Exercise brief.
Below are records to return verbatim; the pictures are to be dropped.

==== Data excerpts ====

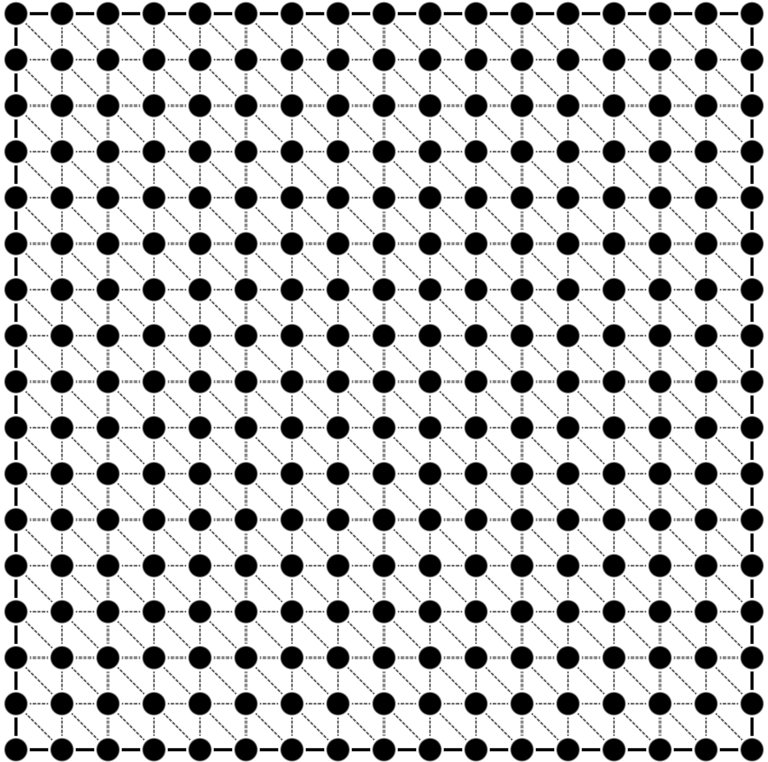
Write a Shadertoy shader that draws this pattern.

```glsl
#define CELLS 16.0                    // cells per side; nodes = CELLS + 1
#define PITCH 0.0599                  // node spacing, in canvas widths
#define MARGIN vec2(0.0208, 0.0160)   // lower left node, in canvas widths
#define DOT_RADIUS 0.246              // lengths below are in cells
#define GAP_RADIUS 0.300
#define LINE_HALF 0.018
#define BORDER_HALF 0.034
#define SOFTNESS 0.036
#define DASHES 10.0                   // dashes per cell edge
#define DIAGONAL_DASHES 14.0
#define DASH_INK 0.68
#define DASH_GAP_INK 0.22

const float TAU = 6.2831853;

// Coverage of a shape whose signed distance is dist
float cover(float dist, float blur) {
    return 1.0 - smoothstep(-0.5 * blur, 0.5 * blur, dist);
}

// Soft dash strength along a line, symmetric about each node
float dashInk(float along, float count) {
    float wave = 0.5 + 0.5 * cos(TAU * along * count);
    return mix(DASH_GAP_INK, DASH_INK, smoothstep(0.1, 0.65, wave));
}

// Dashed grid line; every third one is broader and paler
float gridLine(float across, float along, float index, float blur) {
    float broad = 1.0 - step(0.5, abs(mod(index, 3.0) - 2.0));
    float halfWidth = LINE_HALF * mix(1.0, 1.8, broad);
    return cover(abs(across) - halfWidth, blur)
         * dashInk(along, DASHES) * mix(1.0, 0.72, broad);
}

// Dashed line falling to the right through the nodes
float diagonalLine(vec2 grid, float blur) {
    float sum = grid.x + grid.y;
    float across = abs(sum - round(sum)) * sqrt(0.5);
    float along = 0.5 * (grid.x - grid.y + round(sum));
    return cover(across - LINE_HALF, blur) * dashInk(along, DIAGONAL_DASHES);
}

void mainImage(out vec4 fragColor, in vec2 fragCoord) {
    vec2 grid = (fragCoord / iResolution.x - MARGIN) / PITCH;
    float blur = max(SOFTNESS, 1.0 / (PITCH * iResolution.x));

    // Nearest node and signed distance to the outer square
    vec2 node = clamp(round(grid), 0.0, CELLS);
    vec2 offset = grid - node;
    float nodeDist = length(offset);
    vec2 fromCentre = abs(grid - 0.5 * CELLS) - 0.5 * CELLS;
    float frame = max(fromCentre.x, fromCentre.y);

    // Dashed triangulation inside the solid border
    float ink = gridLine(offset.x, grid.y, node.x, blur);
    ink = max(ink, gridLine(offset.y, grid.x, node.y, blur));
    ink = max(ink, diagonalLine(grid, blur));
    ink *= cover(frame, blur);
    ink = max(ink, cover(abs(frame) - BORDER_HALF, blur));

    // White gap around each node, then the node itself
    ink *= 1.0 - cover(nodeDist - GAP_RADIUS, blur);
    ink = max(ink, cover(nodeDist - DOT_RADIUS, 1.5 * blur));

    fragColor = vec4(vec3(1.0 - ink), 1.0);
}
```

====

Response to this exercise.
Write a Shadertoy shader that draws this pattern.

```glsl
#define CELLS 16.0                    // cells per side; nodes = CELLS + 1
#define PITCH 0.0599                  // node spacing, in canvas widths
#define MARGIN vec2(0.0208, 0.0160)   // lower left node, in canvas widths
#define DOT_RADIUS 0.246              // lengths below are in cells
#define GAP_RADIUS 0.300
#define LINE_HALF 0.018
#define BORDER_HALF 0.034
#define SOFTNESS 0.036
#define DASHES 10.0                   // dashes per cell edge
#define DIAGONAL_DASHES 14.0
#define DASH_INK 0.68
#define DASH_GAP_INK 0.22

const float TAU = 6.2831853;

// Coverage of a shape whose signed distance is dist
float cover(float dist, float blur) {
    return 1.0 - smoothstep(-0.5 * blur, 0.5 * blur, dist);
}

// Soft dash strength along a line, symmetric about each node
float dashInk(float along, float count) {
    float wave = 0.5 + 0.5 * cos(TAU * along * count);
    return mix(DASH_GAP_INK, DASH_INK, smoothstep(0.1, 0.65, wave));
}

// Dashed grid line; every third one is broader and paler
float gridLine(float across, float along, float index, float blur) {
    float broad = 1.0 - step(0.5, abs(mod(index, 3.0) - 2.0));
    float halfWidth = LINE_HALF * mix(1.0, 1.8, broad);
    return cover(abs(across) - halfWidth, blur)
         * dashInk(along, DASHES) * mix(1.0, 0.72, broad);
}

// Dashed line falling to the right through the nodes
float diagonalLine(vec2 grid, float blur) {
    float sum = grid.x + grid.y;
    float across = abs(sum - round(sum)) * sqrt(0.5);
    float along = 0.5 * (grid.x - grid.y + round(sum));
    return cover(across - LINE_HALF, blur) * dashInk(along, DIAGONAL_DASHES);
}

void mainImage(out vec4 fragColor, in vec2 fragCoord) {
    vec2 grid = (fragCoord / iResolution.x - MARGIN) / PITCH;
    float blur = max(SOFTNESS, 1.0 / (PITCH * iResolution.x));

    // Nearest node and signed distance to the outer square
    vec2 node = clamp(round(grid), 0.0, CELLS);
    vec2 offset = grid - node;
    float nodeDist = length(offset);
    vec2 fromCentre = abs(grid - 0.5 * CELLS) - 0.5 * CELLS;
    float frame = max(fromCentre.x, fromCentre.y);

    // Dashed triangulation inside the solid border
    float ink = gridLine(offset.x, grid.y, node.x, blur);
    ink = max(ink, gridLine(offset.y, grid.x, node.y, blur));
    ink = max(ink, diagonalLine(grid, blur));
    ink *= cover(frame, blur);
    ink = max(ink, cover(abs(frame) - BORDER_HALF, blur));

    // White gap around each node, then the node itself
    ink *= 1.0 - cover(nodeDist - GAP_RADIUS, blur);
    ink = max(ink, cover(nodeDist - DOT_RADIUS, 1.5 * blur));

    fragColor = vec4(vec3(1.0 - ink), 1.0);
}
```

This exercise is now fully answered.